1. Familiarize Yourself with the Language
Every instructor, studio, and syllabus has different words for the same move. Oftentimes past bronze, there are no names for the infinite number of moves you can create! For each instructor you have, familiarize yourself with their vocabulary, at the very least it will help you communicate. When learning a move, know exactly which part of the pattern it is named for. For example, oftentimes when referring to a Natural Turn in Waltz, instructors will include the box change before and after the actual natural turn portion. If this doesn’t work, learn them all or create your own!
2. Look for a Pattern within a Pattern
When you are dancing a new series of steps, chances are that some probably look familiar. Note the familiar one so that you can focus on the unique parts of the pattern. Oftentimes the routine will emphasize a particular part of the dance, whether it’s timing variation or arm styling etc… Learning these characteristics can help you create a story in your mind about the routine.
3. Memorize in Groups
When learning material, it is recommended to group it in sequences of three or four. Our brain is able to process these groups easier than longer or shorter sequences. Ever wonder why your zip code and telephone numbers are grouped that way?
4. Write it Down and Organize
When learning a routine, try taking notes right after. Even if you struggled to learn it quickly, having pointers for when you go home is helpful. What you write doesn’t have to be detailed or even written, some people draw pictures or simply use colors for those crazy moves that don’t have names. Once you take notes, you can go back and fill in detail, simply recalling the information will help you remember it later.
5. Vary how you Articulate your Rhythm
Verbally articulating your dance routine is one of the most beneficial ways to learn it and is not something we often learned in school. One of the things that makes dance more difficult is that we’re not just memorizing objects or words, but rather moments through time. Being able to articulate your rhythm will help you to remember what you’re doing before, during, and after a beat.
6. Use Body Cues
Whether you are leading or following, learn to develop both internal and external cues. For follows, if you feel his hand move, it’s a good bet that the lead is about to do an underarm turn, so practice what you need to do internally to make it feel good. For leads, learn to not rely on your partner for cues, but rather develop internal cues that you can use that will not only help lead your partner, but help you remember the next part of the dance.
7. Repetition is the Mother of Learning?
Memorizing information doesn’t necessarily mean being able to do it, but rather your ability to recall it at a moment’s notice. If you have learned the material, it is already in your brain; now, you have to learn how to recall the information. One of the most obvious ways to do so is to repeat it!
That being said, forcing yourself to recall it without any other cues is harder but more beneficial. Ever wonder why you remembered the question you got wrong on the test long after you took it? It’s because you spent more time trying to recall the information rather than simply passing over or through it. So, next time you try and read your notes or practice, stop in your last position and force yourself to recall and do it correctly. Even if you're standing in promenade for ten minutes! Don’t let your partner cue you, or start over again. Our brain hates doing this, because we’re forcing it to work –which is why it’s the single most effective way to memorize!

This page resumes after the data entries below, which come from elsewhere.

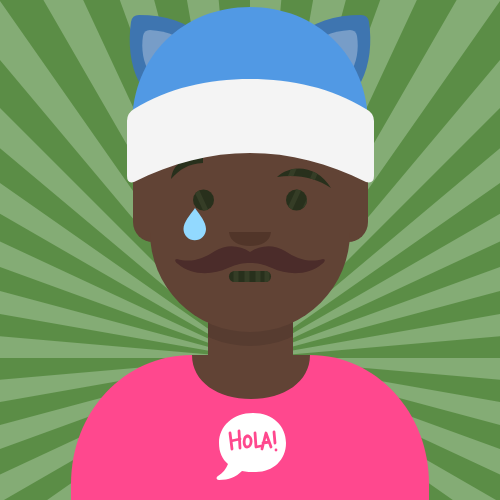
<!DOCTYPE html>
<html lang="es">
<head>
<meta charset="utf-8">
<title>Avatar</title>
<style>
:root {
  --ray-dark: #5b8d46;
  --ray-light: #84ac75;
  --skin: #614335;
  --skin-shade: #573c30;
  --nose: #513529;
  --moustache: #4b2c2a;
  --feature: #28301c;
  --feature-light: #353d26;
  --hat: #5199e4;
  --hat-ear: #3e75b0;
  --hat-ear-inner: #779dc8;
  --cuff: #f4f4f4;
  --tear: #92d9ff;
  --shirt: #ff488e;
  --bubble: #ffffff;
}
html, body { margin: 0; overflow: hidden; }
.avatar { display: block; width: 500px; height: 500px; }
.rays { fill: none; stroke: var(--ray-light); stroke-width: 500; stroke-dasharray: 1 1; }
.skin { fill: var(--skin); }
.feature { fill: var(--feature); }
.feature-stripes { fill: none; stroke: var(--feature-light); stroke-width: 5; }
.hat-ear { fill: var(--hat-ear); }
.hat-ear-inner { fill: var(--hat-ear-inner); }
.lettering { fill: none; stroke: var(--shirt); stroke-width: 2.8; stroke-linecap: round; stroke-linejoin: round; }
</style>
</head>
<body>
<svg class="avatar" viewBox="0 0 500 500" role="img" aria-label="Avatar con gorro azul, bigote, una lágrima y camiseta rosa que dice HOLA!">
  <defs>
    <g id="cat-ear">
      <path class="hat-ear" d="M131 22Q132 15 139 15C165 15 188 22 205 38L139 82C130 65 128 42 131 22Z"/>
      <path class="hat-ear-inner" d="M143 36Q144 30 150 30C168 31 184 38 196 50L150 74C143 62 141 49 143 36Z"/>
    </g>
    <clipPath id="neck-area"><rect x="208" y="290" width="85" height="66"/></clipPath>
    <clipPath id="features-area">
      <circle cx="203.500" cy="200" r="10.500"/>
      <circle cx="296.500" cy="200" r="10.500"/>
      <rect x="229" y="271" width="42" height="11" rx="5.500"/>
      <path d="M277 177C292 163 318 166 331 188C316 178 298 174 277 177Z"/>
    </clipPath>
  </defs>

  <g id="sunburst">
    <rect width="500" height="500" fill="var(--ray-dark)"/>
    <circle class="rays" cx="250" cy="358" r="250" pathLength="72"/>
  </g>

  <g id="body">
    <path fill="var(--shirt)" d="M71 500V484C71 412 124 355 192 355H310C376 355 429 412 429 484V500Z"/>
    <path class="skin" d="M208 290H293V355H310C310 382 284 399 251 399S192 382 192 355H208Z"/>
    <ellipse cx="250" cy="246" rx="100" ry="100" fill="var(--skin-shade)" clip-path="url(#neck-area)"/>
  </g>

  <g id="head">
    <rect class="skin" x="133" y="150" width="235" height="92" rx="20"/>
    <path class="skin" d="M150 150H350V232A100 100 0 0 1 150 232Z"/>
  </g>

  <g id="face">
    <path class="feature" d="M171 179C173 164 184 156 203 156V163C188 164 180 169 171 179Z"/>
    <path class="feature" d="M277 177C292 163 318 166 331 188C316 178 298 174 277 177Z"/>
    <circle class="feature" cx="203.500" cy="200" r="10.500"/>
    <circle class="feature" cx="296.500" cy="200" r="10.500"/>
    <rect class="feature" x="229" y="271" width="42" height="11" rx="5.500"/>
    <path class="feature-stripes" clip-path="url(#features-area)" d="M195 187L207 213M288 213L300 187M303 213L315 187M288 182L296 164M308 190L318 166M236 270V283M247 270V283M258 270V283M267 270V283"/>
    <path fill="var(--nose)" d="M229 232H271C270 242 261 246 250 246S230 242 229 232Z"/>
    <path fill="var(--moustache)" d="M250 252C240 245 226 244 215 251C203 259 191 263 177 259C174 259 175 262 178 264C192 276 213 275 228 268C237 264 243 263 250 263S263 264 272 268C287 275 308 276 322 264C325 262 326 259 323 259C309 263 297 259 285 251C274 244 260 245 250 252Z"/>
    <path fill="var(--tear)" d="M195 208C200 215 206 222 206 229A11 11 0 0 1 183.500 229C183.500 222 190 215 195 208Z"/>
  </g>

  <g id="cat-hat">
    <use href="#cat-ear"/>
    <use href="#cat-ear" transform="translate(500 0) scale(-1 1)"/>
    <path fill="var(--hat)" d="M132 125C132 55 184 7 250 7S368 55 368 125Z"/>
    <path fill="var(--cuff)" d="M127 121Q127 113 134 109C168 88 208 79 250 79S332 88 366 109Q374 113 374 121V176Q374 184 366 182C328 163 290 153 250 153S172 163 134 182Q127 184 127 176Z"/>
  </g>

  <g id="speech-bubble">
    <path fill="var(--bubble)" d="M253 413C273 413 286 426 286 443C286 460 273 472 256 472C251 472 246 472 242 471C236 477 229 480 219 480C216 480 216 477 218 476C223 473 226 469 228 464C222 459 219 452 219 443C219 426 233 413 253 413Z"/>
    <g class="lettering" role="img" aria-label="HOLA!">
      <path d="M230 433L232 449M239 431L240 448M231 441L240 439"/>
      <path d="M248 436C243 436 243 447 247 447C252 447 253 436 247 436"/>
      <path d="M255 433L256 447L261 446"/>
      <path d="M262 449L266 433L271 447M263 443L269 442"/>
      <path d="M274 432L275 443M276 450V450.100"/>
    </g>
  </g>
</svg>
</body>
</html>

8. Set a Deadline
Nothing can be more motivating than setting a solid deadline for yourself. Your body will respond differently when it knows the pressure is on, and it will help you retain the information when you are about to perform or go to a party.
9. Dance it Slowly and Dance it Quickly
When you are learning something new, give your body and your mind time to acclimate. Oftentimes our brain knows what to do before our body does. Give your body a chance to process by slowing the movement until you can consistently work your way up to a faster tempo. One you’re able to dance it up to speed, dance it faster than it should be. This will ensure that you know the routine well enough to recall it. It will also give you a chance to practice it to varying speeds, forcing you to ‘slow-down’ when you go back to a normal tempo
10. Use Your Instructor
When you are first learning the steps your instructor gives you cues. However, you probably realize that once you have learned it, they won’t give cues. This tactic allows you to focus and develop your own inner body awareness without having to learn your partner’s part. By having your instructor simply do their part, you’re able to concentrate on what you need to be doing to make it feel good.
11. Know When to Rest
Oftentimes when we try too hard and are unsuccessful, it is because our body simply doesn’t have the capability yet. When we learn new information that our brain understands, but our body doesn’t, we need to give our bodies a chance to learn it by actually taking a break.
When we learn, our brains send electronic signals to the body by neurons. These pathways can be strengthened once we know the information by repetition (makes sure we know the right one!) However, before that can happen, it needs to create that pathway, which normally takes about 24 hours. So, once you’ve practiced, give your body a break to learn it –you can guarantee it is still working!